Duane Dailey, professor emeritus and senior writer for the University of Missouri Extension, has taken this idea to heart.
“I flunked retirement three times. I don’t plan to retire again,” Dailey said.
Journalism is what Dailey says keeps him young.
“I think Duane will write until he can’t write anymore,” said Abner Womack, professor emeritus of agricultural economics and co-founder of the MU Food and Agricultural Policy Research Institute. “It’s a search for knowledge and the distribution of that knowledge.”
Dailey has worked with Womack for 28 years as FAPRI’s main reporter and press release writer. Womack and his institute run analyses on farm policy for Congress. FAPRI relies heavily on Dailey’s clear, concise style of writing.
“It’s his ability to communicate our research and grab the lead so when we take something into Washington in 50 pages, he can condense that into a paragraph,” Womack said.
FAPRI receives more than 40 analysis requests from Washington a year, which results in three or more press releases for Dailey per month. Although Womack said it is not unusual for him to write one a day.
In the world of policy, Womack stressed how vital it is to clearly present what you want to convey, otherwise someone else will interpret it for you, and often times it won’t be what you had in mind. This is where Dailey’s work comes in. Not only does Dailey clearly communicate through his press releases, but he finds the stories that no one else would have envisioned.
“He doesn’t sit in his office waiting for a story to come to him,” Womack said “He has a beat. He shakes the trees, gathers the leaves and makes beautiful stories out of them.”
This kind of tree-shaking attitude led Dailey to form a professional relationship with Scott Brown, MU research assistant professor of agricultural and applied economics.
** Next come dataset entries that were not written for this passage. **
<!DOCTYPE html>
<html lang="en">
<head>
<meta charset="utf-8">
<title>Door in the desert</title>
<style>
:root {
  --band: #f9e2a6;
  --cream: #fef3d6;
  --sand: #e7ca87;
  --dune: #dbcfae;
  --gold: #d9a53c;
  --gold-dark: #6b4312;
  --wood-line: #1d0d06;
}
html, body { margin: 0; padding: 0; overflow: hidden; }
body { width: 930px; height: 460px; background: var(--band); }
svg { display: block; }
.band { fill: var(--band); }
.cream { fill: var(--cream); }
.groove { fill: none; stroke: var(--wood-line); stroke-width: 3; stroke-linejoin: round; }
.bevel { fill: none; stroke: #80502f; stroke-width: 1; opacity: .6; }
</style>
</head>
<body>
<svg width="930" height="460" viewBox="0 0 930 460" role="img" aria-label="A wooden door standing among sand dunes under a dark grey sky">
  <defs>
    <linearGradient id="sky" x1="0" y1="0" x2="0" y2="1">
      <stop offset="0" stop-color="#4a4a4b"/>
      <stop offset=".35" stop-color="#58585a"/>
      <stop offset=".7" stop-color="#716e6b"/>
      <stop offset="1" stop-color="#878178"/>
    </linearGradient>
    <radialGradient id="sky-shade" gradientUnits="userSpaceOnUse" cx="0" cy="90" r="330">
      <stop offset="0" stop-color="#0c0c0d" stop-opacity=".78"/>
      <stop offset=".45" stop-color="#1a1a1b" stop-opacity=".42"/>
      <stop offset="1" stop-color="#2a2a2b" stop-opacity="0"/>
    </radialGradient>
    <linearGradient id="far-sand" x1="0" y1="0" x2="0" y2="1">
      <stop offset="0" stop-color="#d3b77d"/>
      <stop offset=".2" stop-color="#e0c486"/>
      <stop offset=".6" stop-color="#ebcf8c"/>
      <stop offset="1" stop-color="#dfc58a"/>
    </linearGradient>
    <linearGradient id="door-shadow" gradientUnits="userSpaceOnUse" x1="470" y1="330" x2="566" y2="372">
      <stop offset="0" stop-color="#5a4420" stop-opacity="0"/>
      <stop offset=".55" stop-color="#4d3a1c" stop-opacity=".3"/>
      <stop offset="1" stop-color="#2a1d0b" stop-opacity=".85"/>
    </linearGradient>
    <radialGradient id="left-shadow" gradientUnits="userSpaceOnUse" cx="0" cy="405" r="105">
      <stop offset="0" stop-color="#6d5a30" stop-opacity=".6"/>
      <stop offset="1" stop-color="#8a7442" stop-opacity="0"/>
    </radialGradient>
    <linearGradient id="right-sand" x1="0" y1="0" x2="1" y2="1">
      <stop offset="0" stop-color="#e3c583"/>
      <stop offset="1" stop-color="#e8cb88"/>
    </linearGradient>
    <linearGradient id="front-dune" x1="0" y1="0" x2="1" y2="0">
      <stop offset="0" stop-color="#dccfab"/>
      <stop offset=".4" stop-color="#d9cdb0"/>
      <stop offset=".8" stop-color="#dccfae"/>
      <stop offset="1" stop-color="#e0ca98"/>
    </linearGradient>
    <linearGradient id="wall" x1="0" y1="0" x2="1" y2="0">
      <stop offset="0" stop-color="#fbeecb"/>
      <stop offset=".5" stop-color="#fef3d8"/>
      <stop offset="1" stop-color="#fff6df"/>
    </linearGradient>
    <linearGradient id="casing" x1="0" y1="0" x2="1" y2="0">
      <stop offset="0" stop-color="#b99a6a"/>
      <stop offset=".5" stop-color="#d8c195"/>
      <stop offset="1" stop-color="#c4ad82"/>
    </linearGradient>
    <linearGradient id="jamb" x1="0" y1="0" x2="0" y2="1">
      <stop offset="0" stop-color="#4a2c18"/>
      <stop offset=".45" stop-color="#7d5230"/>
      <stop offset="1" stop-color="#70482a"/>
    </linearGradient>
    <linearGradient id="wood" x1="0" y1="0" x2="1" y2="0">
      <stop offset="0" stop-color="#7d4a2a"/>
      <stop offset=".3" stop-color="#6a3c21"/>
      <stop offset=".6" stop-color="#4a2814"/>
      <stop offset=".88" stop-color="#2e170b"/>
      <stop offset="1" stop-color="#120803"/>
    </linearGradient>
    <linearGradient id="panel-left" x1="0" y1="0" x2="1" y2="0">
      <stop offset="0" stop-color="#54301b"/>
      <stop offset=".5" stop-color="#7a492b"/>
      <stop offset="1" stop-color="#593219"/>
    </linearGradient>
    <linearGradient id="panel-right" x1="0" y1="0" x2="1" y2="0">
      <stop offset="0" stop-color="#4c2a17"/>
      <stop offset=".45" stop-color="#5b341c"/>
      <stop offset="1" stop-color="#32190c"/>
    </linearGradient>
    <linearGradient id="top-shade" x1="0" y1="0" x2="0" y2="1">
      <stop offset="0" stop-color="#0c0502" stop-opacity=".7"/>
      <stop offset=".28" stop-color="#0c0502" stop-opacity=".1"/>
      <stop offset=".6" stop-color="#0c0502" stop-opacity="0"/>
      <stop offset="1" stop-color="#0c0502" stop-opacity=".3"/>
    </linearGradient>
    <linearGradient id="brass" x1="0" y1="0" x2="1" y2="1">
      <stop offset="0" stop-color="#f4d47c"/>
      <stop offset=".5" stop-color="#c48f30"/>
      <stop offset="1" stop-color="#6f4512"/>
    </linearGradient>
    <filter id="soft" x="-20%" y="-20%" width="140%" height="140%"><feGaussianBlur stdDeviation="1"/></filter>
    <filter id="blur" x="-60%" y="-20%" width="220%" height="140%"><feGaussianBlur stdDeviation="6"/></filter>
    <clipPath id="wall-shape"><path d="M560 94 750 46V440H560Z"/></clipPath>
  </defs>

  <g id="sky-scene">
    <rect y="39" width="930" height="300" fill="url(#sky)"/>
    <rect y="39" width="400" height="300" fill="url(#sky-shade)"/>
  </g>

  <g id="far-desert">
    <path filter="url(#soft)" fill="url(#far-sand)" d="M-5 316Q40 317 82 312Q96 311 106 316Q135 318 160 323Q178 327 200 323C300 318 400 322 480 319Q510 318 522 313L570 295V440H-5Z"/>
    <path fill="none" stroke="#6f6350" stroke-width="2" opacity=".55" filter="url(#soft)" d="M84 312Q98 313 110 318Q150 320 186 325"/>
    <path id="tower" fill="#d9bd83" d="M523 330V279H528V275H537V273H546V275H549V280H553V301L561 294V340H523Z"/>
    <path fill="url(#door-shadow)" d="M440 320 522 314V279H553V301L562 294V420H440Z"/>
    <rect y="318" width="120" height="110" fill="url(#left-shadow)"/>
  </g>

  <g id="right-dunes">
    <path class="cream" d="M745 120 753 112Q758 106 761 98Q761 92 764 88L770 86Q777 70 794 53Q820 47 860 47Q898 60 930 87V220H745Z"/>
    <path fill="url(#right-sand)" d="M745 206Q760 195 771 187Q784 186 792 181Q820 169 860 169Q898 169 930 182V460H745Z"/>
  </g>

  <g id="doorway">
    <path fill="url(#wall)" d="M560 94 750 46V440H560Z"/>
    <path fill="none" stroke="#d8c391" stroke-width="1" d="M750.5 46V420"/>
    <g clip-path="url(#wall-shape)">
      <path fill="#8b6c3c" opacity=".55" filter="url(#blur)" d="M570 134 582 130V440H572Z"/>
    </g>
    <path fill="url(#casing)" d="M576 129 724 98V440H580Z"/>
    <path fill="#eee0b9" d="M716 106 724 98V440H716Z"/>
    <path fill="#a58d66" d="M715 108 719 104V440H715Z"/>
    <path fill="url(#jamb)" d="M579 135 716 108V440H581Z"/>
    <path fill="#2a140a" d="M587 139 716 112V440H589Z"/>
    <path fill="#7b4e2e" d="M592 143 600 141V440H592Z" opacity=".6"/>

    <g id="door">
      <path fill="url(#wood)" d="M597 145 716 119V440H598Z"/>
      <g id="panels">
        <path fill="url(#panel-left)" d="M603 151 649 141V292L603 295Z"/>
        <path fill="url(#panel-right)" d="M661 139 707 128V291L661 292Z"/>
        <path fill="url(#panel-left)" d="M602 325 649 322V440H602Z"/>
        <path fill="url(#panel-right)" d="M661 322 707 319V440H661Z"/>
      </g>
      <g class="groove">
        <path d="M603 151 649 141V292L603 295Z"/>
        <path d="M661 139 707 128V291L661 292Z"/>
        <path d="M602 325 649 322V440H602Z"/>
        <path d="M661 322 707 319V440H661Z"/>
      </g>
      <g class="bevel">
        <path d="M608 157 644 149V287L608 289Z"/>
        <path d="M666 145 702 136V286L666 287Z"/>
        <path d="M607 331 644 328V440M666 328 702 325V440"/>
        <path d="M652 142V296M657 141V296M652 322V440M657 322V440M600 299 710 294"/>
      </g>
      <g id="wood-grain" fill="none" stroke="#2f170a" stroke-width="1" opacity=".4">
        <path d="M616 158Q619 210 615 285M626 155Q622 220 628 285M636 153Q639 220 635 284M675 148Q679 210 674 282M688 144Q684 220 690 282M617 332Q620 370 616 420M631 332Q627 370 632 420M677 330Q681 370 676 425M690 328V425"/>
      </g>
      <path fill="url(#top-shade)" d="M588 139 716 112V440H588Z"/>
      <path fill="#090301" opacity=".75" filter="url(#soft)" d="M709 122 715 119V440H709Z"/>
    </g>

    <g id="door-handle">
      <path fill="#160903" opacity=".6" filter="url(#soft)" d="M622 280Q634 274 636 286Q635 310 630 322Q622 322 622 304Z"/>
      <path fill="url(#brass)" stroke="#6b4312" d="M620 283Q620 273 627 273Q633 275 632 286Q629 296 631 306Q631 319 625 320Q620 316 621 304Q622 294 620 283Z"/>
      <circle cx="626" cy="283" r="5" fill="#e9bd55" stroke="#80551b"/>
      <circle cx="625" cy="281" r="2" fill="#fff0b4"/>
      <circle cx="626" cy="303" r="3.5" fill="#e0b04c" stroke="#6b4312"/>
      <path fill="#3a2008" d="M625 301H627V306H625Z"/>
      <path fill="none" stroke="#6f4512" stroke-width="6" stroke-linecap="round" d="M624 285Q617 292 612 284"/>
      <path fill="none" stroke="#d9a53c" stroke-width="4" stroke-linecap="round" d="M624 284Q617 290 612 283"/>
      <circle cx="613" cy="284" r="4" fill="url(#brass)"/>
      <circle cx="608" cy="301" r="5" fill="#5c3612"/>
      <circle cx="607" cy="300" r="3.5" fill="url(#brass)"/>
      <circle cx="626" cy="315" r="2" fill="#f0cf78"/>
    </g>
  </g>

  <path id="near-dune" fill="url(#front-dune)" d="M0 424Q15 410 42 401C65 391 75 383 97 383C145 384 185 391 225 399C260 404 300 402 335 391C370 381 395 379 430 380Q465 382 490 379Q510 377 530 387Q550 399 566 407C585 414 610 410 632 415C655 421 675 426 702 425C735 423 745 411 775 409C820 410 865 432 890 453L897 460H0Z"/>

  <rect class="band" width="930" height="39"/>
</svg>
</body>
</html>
Dailey would come to Brown’s office in search of story ideas and often travel with Brown to meetings, which largely concerned the cattle industry.
Prior to their professional relationship Brown and Dailey met in 1978 when Brown’s family was named Missouri Farm Bureau’s State Fair Farm Family. Dailey interviewed the Brown family with no idea that he would some day teach Brown many of MU’s College of Agriculture, Food and Natural Resources operations across separate departments.
“There’s only a handful of people that have a significant impact on your life,” Brown said “Duane is one of them.”
He feels that he owes Dailey not only for assistance writing, but also for getting press through his large media and associated press network.
“He got a lot of press and helped tell my story,” Brown said.
In addition to his large professional network, Brown is highly impressed by how well-known Dailey is throughout the farming community in general. When they would attend meetings together, many farmers would know Dailey personally.
“I often say Duane is one of the critical sources of getting agricultural information out to farmers in Missouri,” Brown said.
In the same sense, Dailey views himself as a translator. He prides himself in taking complicated information and relaying it to farmers in their own language. Dailey writes short, cutting out adjectives and adverbs, a skill he says comes from reading a lot.
Dailey doesn’t write for entertainment—he writes to evoke change in his readers—even if that means doing the same story over and over again. Finding interesting stories and relaying them is his job, a job that he says is not done. There are many stories that he wants to share, whether it be in a local paper or in a national press release.
“That’s it. I want to do stories. Story after story,” Dailey said. “Journalism opens doors.”
Dailey, the journalist who just won’t quit, finds his work to be addictive, exciting and fun. He studies his craft and involves journalism in every aspect of his life.
“Until his dying day he will be in that loop, and he will never get out of that loop,” Womack said. ”He will inspire everyone he encounters.”